(Data entries)
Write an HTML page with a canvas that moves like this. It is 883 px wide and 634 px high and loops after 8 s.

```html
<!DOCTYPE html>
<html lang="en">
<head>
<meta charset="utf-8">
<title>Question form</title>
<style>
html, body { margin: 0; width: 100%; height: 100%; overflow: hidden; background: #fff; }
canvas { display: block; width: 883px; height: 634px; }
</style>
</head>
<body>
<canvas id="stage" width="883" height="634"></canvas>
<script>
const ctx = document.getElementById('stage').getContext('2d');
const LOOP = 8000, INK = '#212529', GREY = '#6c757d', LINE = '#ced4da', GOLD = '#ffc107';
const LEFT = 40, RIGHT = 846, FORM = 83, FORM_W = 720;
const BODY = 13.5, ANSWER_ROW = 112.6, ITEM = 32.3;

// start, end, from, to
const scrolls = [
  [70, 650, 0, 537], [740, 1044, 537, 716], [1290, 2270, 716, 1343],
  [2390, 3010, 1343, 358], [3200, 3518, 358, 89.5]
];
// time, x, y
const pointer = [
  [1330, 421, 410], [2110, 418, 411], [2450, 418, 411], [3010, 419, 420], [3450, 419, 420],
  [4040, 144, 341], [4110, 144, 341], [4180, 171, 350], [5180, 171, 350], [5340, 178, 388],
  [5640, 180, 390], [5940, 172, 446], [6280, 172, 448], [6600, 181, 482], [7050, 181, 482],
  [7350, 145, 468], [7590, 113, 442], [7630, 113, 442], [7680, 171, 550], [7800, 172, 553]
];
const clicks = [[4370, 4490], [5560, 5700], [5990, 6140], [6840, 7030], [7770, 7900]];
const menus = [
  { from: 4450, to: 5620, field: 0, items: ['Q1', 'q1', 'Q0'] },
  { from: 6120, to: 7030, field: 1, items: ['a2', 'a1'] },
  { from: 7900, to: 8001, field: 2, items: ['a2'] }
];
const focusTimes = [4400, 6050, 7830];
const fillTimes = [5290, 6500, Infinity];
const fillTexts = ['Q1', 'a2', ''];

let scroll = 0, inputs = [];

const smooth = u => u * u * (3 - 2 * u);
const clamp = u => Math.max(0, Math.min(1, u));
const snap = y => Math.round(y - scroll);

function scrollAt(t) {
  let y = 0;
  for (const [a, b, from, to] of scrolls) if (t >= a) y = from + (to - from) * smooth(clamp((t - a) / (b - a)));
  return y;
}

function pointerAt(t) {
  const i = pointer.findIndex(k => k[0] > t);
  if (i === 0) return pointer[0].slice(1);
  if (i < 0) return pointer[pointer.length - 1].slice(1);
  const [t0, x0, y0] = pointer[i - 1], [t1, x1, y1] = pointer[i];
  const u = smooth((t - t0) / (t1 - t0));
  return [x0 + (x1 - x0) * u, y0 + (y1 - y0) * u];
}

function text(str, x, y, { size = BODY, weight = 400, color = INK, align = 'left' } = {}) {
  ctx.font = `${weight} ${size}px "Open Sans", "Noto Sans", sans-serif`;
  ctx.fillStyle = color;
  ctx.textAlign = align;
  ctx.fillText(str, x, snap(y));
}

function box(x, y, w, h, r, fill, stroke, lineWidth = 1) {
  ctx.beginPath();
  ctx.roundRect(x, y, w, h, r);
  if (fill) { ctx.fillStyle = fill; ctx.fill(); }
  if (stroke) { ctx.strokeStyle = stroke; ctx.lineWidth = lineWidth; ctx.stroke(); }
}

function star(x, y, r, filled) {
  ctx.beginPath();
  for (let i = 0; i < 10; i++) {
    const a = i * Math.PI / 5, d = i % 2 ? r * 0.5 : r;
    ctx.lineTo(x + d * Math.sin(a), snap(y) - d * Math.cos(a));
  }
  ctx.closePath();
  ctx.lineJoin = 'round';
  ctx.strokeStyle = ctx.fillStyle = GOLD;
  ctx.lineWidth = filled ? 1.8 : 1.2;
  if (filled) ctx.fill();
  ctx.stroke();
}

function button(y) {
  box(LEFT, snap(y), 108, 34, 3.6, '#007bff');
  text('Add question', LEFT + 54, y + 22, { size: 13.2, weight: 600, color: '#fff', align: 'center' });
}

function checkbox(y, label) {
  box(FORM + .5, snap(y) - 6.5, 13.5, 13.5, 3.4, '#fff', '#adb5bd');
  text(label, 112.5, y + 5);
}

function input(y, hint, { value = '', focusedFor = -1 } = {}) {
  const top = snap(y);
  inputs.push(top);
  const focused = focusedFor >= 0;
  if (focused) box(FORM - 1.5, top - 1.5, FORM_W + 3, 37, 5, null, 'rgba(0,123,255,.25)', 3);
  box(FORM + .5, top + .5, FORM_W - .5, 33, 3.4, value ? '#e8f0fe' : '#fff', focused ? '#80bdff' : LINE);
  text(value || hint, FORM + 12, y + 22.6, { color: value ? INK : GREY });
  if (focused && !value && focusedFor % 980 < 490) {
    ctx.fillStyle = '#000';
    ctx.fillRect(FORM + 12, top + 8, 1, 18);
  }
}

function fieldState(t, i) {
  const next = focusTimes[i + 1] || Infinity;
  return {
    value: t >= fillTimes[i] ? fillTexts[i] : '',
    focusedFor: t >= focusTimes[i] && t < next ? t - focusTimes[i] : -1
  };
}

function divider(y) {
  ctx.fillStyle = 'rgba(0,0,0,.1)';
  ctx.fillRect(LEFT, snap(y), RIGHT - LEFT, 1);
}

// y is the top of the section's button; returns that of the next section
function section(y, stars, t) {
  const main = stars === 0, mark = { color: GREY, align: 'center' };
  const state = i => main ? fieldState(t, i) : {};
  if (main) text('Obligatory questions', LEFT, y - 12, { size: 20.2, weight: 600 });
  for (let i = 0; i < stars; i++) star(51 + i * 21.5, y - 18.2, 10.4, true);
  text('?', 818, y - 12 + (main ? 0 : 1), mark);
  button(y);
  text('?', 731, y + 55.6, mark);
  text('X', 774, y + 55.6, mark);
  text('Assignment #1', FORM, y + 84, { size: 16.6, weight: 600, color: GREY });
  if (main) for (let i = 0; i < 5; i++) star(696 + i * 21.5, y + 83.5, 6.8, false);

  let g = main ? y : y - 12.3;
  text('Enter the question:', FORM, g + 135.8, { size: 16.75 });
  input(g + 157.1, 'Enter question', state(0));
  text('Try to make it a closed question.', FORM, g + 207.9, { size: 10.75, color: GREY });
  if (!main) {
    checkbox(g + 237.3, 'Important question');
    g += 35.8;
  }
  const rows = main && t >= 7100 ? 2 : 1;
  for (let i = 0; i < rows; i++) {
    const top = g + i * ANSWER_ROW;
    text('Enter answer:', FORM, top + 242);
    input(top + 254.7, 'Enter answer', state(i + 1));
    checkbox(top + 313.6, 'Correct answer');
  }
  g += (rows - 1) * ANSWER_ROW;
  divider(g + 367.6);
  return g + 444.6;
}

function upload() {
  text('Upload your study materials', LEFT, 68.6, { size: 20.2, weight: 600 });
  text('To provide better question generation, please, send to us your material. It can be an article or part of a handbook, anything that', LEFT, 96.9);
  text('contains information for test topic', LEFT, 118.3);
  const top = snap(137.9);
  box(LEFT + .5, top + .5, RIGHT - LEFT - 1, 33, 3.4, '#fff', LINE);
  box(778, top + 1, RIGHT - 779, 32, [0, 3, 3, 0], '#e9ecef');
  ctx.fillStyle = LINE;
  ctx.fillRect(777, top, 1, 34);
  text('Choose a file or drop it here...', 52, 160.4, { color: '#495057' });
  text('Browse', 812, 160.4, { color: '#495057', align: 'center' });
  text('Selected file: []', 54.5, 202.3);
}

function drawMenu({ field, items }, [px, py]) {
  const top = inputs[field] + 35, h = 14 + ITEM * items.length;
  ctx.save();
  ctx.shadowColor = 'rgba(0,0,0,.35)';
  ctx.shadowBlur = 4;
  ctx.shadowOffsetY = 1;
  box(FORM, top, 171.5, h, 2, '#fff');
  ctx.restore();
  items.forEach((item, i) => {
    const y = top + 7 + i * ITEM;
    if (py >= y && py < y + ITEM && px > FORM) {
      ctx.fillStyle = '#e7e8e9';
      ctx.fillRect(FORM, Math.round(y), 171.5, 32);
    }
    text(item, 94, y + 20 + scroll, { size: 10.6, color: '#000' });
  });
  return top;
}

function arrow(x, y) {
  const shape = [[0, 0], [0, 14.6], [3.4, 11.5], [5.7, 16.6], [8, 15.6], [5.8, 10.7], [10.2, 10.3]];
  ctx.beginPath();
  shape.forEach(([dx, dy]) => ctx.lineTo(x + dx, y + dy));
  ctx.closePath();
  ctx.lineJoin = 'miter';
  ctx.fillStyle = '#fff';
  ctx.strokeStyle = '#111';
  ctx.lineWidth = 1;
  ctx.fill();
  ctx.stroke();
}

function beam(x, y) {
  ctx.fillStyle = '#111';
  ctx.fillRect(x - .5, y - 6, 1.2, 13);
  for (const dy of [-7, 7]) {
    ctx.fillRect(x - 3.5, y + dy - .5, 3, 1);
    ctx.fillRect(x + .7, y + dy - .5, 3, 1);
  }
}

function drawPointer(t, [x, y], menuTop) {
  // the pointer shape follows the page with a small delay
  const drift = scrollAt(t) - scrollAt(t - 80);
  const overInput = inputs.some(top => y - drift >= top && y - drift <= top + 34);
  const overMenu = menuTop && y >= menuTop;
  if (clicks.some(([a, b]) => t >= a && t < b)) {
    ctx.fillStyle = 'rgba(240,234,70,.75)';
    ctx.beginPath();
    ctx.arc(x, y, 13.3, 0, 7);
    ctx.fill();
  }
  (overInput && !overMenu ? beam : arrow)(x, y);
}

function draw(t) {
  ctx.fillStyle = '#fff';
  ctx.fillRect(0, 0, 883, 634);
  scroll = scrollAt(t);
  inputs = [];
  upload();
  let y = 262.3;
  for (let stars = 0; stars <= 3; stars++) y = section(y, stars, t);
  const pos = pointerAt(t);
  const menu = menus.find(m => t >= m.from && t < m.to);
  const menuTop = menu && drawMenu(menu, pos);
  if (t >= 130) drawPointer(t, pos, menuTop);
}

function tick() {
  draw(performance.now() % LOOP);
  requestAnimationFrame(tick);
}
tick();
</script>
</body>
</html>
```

--- Work to be completed ---
A single number is required: how many lines in these records contain "size".

--- Your response ---
9